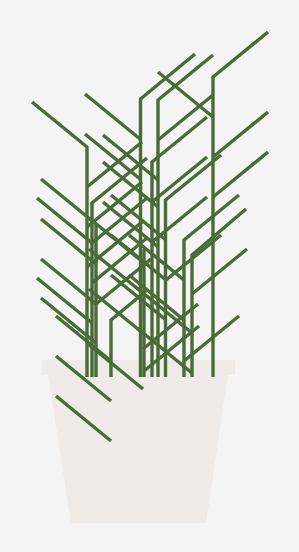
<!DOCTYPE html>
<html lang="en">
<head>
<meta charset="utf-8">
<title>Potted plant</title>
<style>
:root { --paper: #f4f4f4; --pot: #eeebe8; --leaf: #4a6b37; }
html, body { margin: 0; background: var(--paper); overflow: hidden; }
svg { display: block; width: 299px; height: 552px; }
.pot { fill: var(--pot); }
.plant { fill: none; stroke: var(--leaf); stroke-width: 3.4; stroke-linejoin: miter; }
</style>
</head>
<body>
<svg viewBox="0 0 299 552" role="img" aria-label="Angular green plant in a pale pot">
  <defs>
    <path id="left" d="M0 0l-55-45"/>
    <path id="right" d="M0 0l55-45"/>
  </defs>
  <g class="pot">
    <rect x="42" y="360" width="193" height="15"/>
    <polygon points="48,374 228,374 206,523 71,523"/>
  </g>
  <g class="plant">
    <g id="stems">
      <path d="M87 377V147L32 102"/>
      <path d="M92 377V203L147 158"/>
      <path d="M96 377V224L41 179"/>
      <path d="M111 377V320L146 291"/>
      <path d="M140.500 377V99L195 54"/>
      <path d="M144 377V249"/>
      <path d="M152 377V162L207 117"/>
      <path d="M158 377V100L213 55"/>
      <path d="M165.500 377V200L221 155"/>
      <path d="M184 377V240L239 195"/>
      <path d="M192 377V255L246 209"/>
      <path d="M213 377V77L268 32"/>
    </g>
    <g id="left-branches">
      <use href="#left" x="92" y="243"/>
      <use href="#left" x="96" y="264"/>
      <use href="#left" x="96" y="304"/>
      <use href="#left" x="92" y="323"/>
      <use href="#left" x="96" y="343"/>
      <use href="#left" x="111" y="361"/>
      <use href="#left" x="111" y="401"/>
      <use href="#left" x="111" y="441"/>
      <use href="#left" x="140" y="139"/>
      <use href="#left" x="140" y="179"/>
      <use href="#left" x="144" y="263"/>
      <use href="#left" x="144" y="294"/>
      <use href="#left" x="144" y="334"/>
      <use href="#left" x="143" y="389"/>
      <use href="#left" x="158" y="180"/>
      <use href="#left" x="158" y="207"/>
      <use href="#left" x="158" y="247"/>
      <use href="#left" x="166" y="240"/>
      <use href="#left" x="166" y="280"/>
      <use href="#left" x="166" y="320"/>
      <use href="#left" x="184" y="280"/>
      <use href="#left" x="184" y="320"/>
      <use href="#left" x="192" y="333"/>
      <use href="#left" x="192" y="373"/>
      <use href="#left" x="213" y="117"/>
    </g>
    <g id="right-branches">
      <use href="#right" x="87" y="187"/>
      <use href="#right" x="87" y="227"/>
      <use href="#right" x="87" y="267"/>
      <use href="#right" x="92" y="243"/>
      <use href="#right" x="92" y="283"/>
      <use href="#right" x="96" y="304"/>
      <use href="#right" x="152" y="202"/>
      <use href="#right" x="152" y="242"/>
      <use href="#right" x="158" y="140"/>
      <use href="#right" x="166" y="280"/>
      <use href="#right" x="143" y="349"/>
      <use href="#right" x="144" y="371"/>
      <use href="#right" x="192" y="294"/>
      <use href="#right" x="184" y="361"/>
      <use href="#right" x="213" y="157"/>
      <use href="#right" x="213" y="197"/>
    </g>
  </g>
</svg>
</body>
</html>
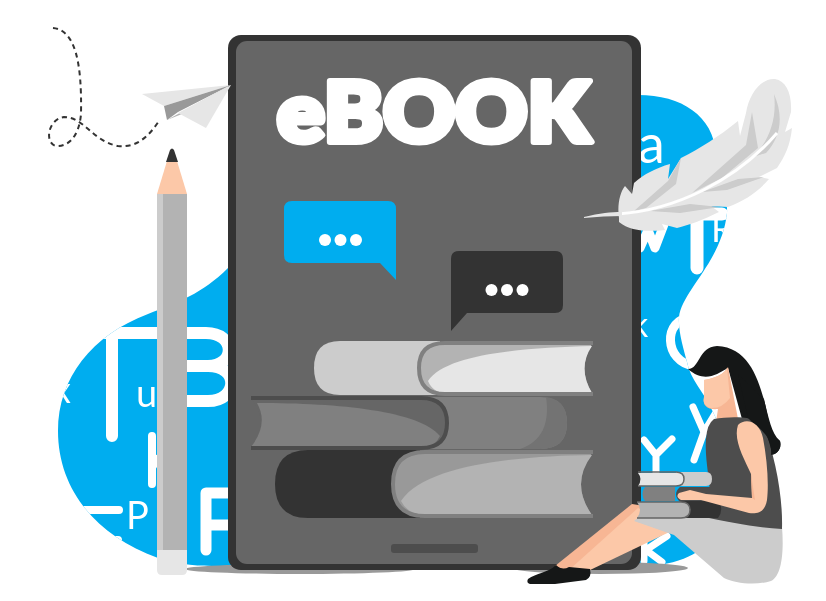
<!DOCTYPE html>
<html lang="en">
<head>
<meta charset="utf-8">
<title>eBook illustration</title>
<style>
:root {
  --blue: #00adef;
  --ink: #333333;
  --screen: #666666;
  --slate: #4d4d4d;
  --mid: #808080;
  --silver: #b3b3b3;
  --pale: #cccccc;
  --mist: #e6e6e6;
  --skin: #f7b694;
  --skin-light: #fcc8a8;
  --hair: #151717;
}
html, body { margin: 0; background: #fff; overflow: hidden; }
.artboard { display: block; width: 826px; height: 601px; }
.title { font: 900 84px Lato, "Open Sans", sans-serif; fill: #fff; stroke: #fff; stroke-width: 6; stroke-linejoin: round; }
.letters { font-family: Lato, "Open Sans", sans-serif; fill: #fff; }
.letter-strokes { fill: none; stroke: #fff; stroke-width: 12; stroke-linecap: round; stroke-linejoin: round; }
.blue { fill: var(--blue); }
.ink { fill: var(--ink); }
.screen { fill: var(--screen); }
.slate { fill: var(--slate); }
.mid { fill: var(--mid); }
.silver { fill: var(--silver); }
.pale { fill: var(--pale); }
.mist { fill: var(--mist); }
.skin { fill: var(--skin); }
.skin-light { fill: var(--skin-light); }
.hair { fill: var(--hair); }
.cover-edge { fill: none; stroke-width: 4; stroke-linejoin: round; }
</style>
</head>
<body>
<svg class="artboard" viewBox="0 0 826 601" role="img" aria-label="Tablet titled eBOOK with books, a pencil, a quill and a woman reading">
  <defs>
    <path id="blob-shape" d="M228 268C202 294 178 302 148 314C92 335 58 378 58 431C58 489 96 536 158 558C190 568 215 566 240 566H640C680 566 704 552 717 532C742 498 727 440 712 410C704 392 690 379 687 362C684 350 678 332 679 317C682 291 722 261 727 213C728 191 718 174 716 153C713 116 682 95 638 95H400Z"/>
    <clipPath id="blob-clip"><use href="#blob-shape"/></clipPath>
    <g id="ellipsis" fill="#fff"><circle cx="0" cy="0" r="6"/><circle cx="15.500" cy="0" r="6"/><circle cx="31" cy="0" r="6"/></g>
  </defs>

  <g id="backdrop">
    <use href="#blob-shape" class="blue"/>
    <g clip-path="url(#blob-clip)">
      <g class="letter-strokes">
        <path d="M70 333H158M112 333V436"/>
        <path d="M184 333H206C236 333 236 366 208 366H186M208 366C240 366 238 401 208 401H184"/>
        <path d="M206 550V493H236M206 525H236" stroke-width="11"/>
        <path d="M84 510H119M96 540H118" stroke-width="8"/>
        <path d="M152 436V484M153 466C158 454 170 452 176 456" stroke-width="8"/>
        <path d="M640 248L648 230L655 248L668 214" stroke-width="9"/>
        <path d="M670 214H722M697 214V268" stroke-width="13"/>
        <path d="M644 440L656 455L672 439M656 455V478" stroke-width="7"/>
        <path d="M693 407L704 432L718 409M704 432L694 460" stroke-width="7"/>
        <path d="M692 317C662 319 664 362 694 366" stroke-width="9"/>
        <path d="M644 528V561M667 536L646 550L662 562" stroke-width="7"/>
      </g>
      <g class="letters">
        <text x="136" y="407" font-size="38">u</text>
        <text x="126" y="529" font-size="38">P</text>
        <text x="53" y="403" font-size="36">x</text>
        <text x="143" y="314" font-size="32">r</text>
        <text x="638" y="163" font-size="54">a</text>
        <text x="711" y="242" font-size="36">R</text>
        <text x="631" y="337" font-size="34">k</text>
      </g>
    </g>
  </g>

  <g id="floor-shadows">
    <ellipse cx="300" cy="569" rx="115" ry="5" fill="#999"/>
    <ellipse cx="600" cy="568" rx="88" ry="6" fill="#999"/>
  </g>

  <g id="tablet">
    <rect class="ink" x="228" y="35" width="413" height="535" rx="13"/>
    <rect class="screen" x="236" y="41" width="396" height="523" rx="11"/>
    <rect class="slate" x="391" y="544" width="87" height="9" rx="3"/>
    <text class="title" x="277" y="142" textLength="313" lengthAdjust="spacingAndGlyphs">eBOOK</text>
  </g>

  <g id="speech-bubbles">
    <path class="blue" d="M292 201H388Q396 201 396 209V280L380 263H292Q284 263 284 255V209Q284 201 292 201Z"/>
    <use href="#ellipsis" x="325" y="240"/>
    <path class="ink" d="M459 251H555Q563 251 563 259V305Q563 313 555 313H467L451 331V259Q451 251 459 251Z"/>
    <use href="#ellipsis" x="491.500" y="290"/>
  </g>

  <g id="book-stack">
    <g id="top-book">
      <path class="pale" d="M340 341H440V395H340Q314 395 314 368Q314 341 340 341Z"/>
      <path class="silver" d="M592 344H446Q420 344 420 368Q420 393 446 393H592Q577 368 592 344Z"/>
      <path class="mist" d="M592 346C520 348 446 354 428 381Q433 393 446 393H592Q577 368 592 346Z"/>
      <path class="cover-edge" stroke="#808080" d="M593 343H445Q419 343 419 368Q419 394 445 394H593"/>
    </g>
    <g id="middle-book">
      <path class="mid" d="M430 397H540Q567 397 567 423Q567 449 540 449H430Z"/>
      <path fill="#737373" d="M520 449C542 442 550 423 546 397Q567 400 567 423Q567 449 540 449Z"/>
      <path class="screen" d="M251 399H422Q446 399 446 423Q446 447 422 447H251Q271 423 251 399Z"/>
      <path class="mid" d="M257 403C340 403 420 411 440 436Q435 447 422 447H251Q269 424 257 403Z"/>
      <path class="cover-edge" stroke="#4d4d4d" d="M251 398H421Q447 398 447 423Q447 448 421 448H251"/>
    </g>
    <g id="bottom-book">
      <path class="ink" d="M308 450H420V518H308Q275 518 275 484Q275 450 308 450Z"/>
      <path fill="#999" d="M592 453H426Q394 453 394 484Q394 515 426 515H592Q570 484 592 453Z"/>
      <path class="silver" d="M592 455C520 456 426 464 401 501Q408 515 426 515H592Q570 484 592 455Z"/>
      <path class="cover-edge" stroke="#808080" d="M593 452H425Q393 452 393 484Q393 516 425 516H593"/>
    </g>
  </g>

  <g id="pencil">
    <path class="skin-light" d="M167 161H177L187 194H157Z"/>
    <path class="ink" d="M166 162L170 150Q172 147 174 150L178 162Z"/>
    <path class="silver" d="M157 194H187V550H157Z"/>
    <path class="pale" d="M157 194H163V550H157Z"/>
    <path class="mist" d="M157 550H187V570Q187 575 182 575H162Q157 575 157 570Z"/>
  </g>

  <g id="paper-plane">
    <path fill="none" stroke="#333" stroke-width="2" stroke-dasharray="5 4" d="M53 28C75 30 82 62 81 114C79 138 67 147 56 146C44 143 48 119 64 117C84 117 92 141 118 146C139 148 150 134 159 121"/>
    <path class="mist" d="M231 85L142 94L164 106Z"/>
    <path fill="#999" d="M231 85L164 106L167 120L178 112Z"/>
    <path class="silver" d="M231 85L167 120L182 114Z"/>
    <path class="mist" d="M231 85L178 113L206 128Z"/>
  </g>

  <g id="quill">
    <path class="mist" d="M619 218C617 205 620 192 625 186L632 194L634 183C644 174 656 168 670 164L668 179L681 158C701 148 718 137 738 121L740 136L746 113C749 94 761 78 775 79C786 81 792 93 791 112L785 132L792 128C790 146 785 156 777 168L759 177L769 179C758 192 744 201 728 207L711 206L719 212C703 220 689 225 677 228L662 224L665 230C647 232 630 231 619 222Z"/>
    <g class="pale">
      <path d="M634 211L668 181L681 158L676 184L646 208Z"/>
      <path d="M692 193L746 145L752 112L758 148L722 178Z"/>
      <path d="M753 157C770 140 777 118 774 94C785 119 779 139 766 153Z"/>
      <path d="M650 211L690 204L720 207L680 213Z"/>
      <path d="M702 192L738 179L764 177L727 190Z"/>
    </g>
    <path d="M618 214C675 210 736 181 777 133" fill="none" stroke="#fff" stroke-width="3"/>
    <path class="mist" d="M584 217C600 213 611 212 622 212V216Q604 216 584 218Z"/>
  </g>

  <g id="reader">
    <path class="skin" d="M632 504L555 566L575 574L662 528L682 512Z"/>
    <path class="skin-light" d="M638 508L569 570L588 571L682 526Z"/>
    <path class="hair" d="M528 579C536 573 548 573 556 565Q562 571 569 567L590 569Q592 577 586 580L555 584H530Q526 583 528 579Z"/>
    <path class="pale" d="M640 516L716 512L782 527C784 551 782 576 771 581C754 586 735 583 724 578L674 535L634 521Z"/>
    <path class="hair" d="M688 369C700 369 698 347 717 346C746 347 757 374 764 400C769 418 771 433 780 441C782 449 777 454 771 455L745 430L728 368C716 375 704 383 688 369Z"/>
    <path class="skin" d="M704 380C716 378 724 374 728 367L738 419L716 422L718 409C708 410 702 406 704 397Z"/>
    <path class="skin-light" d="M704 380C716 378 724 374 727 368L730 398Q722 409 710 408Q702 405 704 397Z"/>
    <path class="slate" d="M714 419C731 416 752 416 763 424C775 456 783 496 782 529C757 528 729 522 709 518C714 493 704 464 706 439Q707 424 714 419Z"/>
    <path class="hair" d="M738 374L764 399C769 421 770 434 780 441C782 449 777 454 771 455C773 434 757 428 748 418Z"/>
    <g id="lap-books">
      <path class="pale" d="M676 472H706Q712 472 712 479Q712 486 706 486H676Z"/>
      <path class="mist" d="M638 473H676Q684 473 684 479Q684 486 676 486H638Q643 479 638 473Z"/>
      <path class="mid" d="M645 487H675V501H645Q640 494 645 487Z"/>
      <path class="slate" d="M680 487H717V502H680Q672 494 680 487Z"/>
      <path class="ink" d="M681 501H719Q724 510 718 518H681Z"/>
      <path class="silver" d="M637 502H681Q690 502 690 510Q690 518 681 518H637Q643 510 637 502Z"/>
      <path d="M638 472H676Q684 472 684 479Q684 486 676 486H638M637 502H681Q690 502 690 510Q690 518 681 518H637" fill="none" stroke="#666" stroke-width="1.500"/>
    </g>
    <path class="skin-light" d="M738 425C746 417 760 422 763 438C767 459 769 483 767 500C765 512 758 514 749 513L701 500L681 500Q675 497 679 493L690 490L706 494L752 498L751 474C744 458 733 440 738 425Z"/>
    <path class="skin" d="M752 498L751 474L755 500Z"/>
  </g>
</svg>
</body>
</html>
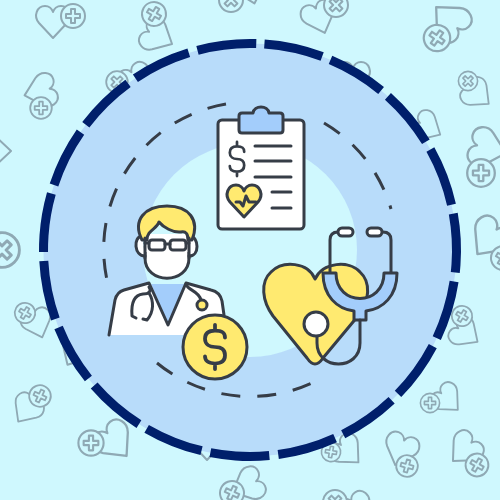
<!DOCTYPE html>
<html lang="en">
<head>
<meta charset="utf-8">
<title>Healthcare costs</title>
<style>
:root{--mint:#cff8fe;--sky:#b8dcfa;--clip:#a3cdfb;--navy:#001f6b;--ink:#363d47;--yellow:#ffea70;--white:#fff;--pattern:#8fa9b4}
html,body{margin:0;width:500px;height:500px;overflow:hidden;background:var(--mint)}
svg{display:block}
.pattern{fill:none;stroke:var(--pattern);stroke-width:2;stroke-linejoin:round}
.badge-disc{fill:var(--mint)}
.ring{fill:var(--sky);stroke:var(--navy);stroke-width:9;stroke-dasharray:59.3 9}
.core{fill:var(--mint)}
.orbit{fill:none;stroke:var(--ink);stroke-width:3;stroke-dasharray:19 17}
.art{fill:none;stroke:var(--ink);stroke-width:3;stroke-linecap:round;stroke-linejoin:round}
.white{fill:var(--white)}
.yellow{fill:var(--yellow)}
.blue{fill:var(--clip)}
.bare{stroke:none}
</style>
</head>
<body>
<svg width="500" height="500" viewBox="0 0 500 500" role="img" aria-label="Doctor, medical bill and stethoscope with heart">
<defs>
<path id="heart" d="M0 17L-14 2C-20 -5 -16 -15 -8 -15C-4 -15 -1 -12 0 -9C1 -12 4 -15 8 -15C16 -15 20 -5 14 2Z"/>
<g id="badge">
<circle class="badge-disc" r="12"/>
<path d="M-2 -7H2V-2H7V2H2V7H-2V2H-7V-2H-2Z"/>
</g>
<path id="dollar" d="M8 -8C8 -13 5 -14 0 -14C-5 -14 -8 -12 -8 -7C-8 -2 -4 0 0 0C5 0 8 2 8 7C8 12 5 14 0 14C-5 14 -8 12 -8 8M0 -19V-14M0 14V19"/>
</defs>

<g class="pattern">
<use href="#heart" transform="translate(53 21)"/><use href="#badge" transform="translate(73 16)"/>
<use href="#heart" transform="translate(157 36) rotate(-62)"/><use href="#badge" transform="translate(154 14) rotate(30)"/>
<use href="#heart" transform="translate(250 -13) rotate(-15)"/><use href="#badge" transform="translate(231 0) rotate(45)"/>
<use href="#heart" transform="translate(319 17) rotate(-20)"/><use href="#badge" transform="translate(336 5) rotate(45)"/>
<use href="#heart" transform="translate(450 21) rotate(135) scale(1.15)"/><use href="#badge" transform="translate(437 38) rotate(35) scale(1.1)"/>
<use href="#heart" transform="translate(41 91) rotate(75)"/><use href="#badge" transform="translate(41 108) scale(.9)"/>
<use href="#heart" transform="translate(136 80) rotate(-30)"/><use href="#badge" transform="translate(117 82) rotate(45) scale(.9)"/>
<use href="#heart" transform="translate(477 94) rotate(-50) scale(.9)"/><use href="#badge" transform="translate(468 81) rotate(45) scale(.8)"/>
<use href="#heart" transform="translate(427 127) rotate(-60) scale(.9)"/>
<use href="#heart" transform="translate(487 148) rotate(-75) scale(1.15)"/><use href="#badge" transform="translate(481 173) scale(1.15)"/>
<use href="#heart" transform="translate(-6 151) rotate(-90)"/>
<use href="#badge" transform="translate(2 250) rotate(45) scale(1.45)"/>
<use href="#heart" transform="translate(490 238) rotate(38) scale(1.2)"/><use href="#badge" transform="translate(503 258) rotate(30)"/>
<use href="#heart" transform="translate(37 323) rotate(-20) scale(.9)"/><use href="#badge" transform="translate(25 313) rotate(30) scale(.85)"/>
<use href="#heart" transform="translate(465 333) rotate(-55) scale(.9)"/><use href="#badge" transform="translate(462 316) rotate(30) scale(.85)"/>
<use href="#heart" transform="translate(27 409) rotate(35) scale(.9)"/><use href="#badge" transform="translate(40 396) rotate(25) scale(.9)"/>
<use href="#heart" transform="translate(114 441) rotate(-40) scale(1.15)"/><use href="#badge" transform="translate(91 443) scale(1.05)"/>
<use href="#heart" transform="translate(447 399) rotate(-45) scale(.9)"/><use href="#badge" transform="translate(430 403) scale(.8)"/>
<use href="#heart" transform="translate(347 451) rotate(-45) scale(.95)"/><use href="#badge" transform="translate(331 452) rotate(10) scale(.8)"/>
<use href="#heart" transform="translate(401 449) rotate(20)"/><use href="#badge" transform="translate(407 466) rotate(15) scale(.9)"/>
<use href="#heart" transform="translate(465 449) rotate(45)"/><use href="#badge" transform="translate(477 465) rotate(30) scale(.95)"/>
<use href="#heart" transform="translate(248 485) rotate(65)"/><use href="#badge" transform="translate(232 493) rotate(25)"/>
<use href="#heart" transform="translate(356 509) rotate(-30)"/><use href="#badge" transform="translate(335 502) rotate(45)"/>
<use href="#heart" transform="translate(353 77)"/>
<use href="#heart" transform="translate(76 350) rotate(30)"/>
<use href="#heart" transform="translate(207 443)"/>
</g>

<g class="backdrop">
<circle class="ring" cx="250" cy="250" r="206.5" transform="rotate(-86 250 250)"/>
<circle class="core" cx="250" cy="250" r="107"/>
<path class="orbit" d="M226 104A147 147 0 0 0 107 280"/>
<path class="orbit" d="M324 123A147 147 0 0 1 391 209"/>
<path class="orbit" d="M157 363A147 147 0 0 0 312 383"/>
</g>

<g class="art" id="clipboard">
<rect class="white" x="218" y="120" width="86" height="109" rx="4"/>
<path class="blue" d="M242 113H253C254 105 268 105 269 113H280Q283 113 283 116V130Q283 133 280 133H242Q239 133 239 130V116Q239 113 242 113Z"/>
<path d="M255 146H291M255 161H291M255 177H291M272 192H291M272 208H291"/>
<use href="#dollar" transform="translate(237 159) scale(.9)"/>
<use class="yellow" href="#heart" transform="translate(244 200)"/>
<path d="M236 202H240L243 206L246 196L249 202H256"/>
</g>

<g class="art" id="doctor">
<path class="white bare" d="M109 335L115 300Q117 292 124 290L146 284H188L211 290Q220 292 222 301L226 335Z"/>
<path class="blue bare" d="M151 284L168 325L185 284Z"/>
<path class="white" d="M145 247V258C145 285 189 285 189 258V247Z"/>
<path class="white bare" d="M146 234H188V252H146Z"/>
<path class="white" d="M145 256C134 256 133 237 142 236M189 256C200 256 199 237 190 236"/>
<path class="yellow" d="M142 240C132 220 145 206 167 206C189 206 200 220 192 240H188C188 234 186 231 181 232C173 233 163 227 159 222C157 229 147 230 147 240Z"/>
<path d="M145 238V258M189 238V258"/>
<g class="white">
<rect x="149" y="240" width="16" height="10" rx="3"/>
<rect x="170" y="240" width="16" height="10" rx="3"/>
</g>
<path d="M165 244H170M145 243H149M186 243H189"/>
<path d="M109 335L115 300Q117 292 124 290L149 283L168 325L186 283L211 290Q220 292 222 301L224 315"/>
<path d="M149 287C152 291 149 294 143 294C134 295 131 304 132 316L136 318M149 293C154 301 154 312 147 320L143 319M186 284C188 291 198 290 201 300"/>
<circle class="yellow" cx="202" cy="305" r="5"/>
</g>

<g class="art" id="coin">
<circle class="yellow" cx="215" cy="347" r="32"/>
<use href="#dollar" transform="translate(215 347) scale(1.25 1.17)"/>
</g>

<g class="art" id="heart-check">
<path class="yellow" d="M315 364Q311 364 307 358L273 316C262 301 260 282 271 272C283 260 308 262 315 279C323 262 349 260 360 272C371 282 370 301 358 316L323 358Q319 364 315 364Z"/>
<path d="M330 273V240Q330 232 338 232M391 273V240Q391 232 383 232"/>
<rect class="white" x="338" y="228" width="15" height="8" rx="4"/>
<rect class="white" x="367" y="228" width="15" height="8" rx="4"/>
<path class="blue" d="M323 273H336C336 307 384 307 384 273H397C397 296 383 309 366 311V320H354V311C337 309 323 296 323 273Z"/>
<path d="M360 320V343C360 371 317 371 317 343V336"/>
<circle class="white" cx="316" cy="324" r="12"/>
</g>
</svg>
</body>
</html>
*****
ASSIGNMENT: Every line of the entries above that includes "mist" should be copied.

ANSWER FOR THE TASK:
  --mist: #e6e6e6;
.mist { fill: var(--mist); }
      <path class="mist" d="M592 346C520 348 446 354 428 381Q433 393 446 393H592Q577 368 592 346Z"/>
    <path class="mist" d="M157 550H187V570Q187 575 182 575H162Q157 575 157 570Z"/>
    <path class="mist" d="M231 85L142 94L164 106Z"/>
    <path class="mist" d="M231 85L178 113L206 128Z"/>
    <path class="mist" d="M619 218C617 205 620 192 625 186L632 194L634 183C644 174 656 168 670 164L668 179L681 158C701 148 718 137 738 121L740 136L746 113C749 94 761 78 775 79C786 81 792 93 791 112L785 132L792 128C790 146 785 156 777 168L759 177L769 179C758 192 744 201 728 207L711 206L719 212C703 220 689 225 677 228L662 224L665 230C647 232 630 231 619 222Z"/>
    <path class="mist" d="M584 217C600 213 611 212 622 212V216Q604 216 584 218Z"/>
      <path class="mist" d="M638 473H676Q684 473 684 479Q684 486 676 486H638Q643 479 638 473Z"/>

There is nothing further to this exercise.